§ **Problem details**:
Lines from the beginning of the data below through the one containing "694C84 730 72" are to be printed exactly as they appear.

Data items
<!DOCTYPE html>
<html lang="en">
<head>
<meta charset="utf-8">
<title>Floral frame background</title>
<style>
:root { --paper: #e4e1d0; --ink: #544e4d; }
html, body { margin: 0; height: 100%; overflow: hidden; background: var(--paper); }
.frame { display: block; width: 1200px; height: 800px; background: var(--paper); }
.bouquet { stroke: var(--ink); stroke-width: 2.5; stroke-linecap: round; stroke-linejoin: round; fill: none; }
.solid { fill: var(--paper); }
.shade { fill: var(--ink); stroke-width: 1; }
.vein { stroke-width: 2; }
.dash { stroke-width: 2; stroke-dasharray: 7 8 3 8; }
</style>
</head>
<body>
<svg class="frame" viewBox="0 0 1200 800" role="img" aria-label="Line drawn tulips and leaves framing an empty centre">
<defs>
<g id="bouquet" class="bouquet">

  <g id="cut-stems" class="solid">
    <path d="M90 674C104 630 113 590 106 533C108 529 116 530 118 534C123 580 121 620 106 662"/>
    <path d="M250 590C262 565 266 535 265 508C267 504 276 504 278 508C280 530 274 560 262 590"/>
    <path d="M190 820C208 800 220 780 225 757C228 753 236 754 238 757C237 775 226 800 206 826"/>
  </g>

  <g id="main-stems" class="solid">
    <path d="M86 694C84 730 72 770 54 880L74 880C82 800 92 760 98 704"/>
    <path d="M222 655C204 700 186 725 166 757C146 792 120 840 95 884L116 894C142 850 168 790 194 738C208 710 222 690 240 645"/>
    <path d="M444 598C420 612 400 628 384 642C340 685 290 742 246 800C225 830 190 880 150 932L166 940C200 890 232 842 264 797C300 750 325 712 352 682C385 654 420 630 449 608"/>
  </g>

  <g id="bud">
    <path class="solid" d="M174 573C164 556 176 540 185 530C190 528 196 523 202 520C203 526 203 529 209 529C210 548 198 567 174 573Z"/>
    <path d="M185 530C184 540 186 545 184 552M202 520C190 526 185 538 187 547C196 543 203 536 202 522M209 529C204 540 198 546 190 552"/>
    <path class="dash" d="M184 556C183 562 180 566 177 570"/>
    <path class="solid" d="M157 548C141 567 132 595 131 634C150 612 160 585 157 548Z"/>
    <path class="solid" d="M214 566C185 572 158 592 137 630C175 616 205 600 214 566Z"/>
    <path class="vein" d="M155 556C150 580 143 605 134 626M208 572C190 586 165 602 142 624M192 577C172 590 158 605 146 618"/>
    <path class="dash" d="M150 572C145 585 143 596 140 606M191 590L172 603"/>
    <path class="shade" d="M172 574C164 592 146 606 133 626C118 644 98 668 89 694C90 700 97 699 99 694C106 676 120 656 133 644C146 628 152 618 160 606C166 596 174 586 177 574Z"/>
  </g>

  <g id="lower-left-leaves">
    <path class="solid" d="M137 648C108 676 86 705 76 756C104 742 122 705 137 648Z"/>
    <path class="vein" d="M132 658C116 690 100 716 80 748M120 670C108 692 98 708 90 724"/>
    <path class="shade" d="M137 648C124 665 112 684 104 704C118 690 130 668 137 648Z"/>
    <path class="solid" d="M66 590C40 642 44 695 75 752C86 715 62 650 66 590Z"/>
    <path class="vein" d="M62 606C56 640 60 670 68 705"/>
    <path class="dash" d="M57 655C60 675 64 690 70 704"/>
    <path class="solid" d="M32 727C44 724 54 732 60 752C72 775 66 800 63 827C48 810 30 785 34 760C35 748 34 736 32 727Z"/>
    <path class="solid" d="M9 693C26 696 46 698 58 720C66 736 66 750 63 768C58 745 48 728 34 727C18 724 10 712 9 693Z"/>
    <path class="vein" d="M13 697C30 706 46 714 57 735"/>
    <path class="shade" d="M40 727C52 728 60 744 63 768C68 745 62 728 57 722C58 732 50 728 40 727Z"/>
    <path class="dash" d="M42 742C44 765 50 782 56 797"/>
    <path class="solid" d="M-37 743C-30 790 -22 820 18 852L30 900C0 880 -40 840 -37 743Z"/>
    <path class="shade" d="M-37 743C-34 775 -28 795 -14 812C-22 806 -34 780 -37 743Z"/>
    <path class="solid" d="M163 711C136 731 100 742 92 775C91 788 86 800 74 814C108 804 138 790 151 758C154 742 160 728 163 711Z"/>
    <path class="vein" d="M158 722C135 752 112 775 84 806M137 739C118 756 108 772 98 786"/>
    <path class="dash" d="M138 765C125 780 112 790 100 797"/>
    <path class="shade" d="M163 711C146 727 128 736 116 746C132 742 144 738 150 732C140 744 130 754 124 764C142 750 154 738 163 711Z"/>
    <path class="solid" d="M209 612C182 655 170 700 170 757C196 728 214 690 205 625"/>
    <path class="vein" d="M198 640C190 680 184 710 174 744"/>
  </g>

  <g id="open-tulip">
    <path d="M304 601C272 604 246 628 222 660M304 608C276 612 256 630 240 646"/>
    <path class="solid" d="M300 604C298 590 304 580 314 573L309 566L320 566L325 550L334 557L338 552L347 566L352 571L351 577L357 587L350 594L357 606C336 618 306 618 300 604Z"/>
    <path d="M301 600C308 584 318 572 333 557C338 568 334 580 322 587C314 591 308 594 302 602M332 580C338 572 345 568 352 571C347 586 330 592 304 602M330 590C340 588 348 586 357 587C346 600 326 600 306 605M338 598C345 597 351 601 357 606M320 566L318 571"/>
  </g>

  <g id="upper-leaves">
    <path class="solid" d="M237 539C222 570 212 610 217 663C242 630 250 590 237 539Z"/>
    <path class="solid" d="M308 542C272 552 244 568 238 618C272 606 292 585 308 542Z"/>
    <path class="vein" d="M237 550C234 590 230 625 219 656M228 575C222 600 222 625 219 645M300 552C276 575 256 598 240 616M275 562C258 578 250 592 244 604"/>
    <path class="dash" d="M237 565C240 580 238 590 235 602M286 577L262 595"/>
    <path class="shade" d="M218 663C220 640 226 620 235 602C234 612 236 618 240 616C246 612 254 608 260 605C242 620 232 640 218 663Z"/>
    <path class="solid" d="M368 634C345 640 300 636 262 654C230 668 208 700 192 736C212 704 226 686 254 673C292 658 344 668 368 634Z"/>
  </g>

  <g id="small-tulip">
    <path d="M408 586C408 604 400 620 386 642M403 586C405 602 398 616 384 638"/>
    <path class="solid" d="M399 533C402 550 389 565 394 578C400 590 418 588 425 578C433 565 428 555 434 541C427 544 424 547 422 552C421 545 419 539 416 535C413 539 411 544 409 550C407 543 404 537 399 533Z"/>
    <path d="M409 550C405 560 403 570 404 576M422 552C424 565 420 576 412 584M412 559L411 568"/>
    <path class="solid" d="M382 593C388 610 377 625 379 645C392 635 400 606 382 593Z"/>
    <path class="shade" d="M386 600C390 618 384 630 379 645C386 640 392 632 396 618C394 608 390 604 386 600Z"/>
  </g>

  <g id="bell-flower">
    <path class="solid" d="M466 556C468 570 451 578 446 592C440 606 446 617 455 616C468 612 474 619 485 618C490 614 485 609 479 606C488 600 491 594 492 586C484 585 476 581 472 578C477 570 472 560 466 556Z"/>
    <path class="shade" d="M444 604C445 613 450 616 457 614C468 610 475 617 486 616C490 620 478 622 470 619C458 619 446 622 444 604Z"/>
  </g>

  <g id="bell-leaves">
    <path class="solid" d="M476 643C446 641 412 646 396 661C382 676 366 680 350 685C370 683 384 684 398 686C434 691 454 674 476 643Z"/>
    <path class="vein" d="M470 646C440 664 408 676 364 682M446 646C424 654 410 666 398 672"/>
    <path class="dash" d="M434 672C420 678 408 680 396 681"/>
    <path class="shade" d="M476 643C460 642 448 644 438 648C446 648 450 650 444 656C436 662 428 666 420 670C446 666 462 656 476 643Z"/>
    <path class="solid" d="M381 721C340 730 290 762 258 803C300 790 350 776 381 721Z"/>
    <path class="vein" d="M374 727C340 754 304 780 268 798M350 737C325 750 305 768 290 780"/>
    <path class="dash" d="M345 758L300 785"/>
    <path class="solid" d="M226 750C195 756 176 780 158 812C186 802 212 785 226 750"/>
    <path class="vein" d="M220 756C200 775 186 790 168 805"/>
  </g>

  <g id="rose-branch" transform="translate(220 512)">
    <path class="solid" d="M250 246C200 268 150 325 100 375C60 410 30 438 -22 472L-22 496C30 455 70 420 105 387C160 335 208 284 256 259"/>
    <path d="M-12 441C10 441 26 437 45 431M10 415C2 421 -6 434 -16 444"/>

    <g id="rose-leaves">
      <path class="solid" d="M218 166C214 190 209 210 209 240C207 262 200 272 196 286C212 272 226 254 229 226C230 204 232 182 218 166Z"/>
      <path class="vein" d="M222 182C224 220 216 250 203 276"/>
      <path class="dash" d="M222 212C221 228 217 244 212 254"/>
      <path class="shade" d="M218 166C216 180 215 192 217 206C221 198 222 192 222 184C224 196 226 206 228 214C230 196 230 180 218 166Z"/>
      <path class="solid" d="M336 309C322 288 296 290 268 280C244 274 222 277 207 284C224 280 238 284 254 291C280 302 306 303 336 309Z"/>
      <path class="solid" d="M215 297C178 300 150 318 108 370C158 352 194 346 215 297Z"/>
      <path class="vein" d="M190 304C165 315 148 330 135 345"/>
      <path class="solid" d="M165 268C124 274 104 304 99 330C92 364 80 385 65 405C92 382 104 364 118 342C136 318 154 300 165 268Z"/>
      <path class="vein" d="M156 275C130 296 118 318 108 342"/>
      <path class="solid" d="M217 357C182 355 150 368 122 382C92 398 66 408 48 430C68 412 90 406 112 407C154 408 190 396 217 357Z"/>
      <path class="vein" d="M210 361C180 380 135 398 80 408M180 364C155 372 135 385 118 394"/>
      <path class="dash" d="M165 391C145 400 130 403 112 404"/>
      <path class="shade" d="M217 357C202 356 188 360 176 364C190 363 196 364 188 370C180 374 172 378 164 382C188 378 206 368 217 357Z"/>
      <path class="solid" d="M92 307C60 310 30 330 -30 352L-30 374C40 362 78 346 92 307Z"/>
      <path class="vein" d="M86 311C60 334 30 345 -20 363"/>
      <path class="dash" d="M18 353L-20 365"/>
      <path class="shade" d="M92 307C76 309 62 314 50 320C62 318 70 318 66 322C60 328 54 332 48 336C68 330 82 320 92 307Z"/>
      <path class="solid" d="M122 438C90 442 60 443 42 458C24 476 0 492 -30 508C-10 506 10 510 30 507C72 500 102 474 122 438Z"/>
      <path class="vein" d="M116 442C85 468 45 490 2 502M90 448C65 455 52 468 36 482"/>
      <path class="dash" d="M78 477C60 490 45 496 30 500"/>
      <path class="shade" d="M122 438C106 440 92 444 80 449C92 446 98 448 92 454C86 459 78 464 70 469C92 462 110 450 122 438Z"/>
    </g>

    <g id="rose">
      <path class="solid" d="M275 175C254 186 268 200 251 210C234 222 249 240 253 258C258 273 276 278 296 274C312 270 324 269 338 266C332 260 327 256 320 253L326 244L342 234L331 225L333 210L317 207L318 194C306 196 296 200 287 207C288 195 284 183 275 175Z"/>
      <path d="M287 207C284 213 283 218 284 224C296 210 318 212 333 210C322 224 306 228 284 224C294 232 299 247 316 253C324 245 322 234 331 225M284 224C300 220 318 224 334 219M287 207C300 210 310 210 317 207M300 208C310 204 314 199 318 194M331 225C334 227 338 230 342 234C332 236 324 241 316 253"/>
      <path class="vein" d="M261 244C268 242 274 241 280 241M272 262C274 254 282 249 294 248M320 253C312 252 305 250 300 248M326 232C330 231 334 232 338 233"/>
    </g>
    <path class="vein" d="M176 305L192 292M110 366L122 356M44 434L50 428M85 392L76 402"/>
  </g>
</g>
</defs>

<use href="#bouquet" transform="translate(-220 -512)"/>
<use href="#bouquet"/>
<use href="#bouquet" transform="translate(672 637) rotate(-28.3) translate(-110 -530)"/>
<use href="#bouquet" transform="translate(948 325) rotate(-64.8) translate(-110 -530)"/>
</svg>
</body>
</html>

§ **Worked solution**:
<!DOCTYPE html>
<html lang="en">
<head>
<meta charset="utf-8">
<title>Floral frame background</title>
<style>
:root { --paper: #e4e1d0; --ink: #544e4d; }
html, body { margin: 0; height: 100%; overflow: hidden; background: var(--paper); }
.frame { display: block; width: 1200px; height: 800px; background: var(--paper); }
.bouquet { stroke: var(--ink); stroke-width: 2.5; stroke-linecap: round; stroke-linejoin: round; fill: none; }
.solid { fill: var(--paper); }
.shade { fill: var(--ink); stroke-width: 1; }
.vein { stroke-width: 2; }
.dash { stroke-width: 2; stroke-dasharray: 7 8 3 8; }
</style>
</head>
<body>
<svg class="frame" viewBox="0 0 1200 800" role="img" aria-label="Line drawn tulips and leaves framing an empty centre">
<defs>
<g id="bouquet" class="bouquet">

  <g id="cut-stems" class="solid">
    <path d="M90 674C104 630 113 590 106 533C108 529 116 530 118 534C123 580 121 620 106 662"/>
    <path d="M250 590C262 565 266 535 265 508C267 504 276 504 278 508C280 530 274 560 262 590"/>
    <path d="M190 820C208 800 220 780 225 757C228 753 236 754 238 757C237 775 226 800 206 826"/>
  </g>

  <g id="main-stems" class="solid">
    <path d="M86 694C84 730 72 770 54 880L74 880C82 800 92 760 98 704"/>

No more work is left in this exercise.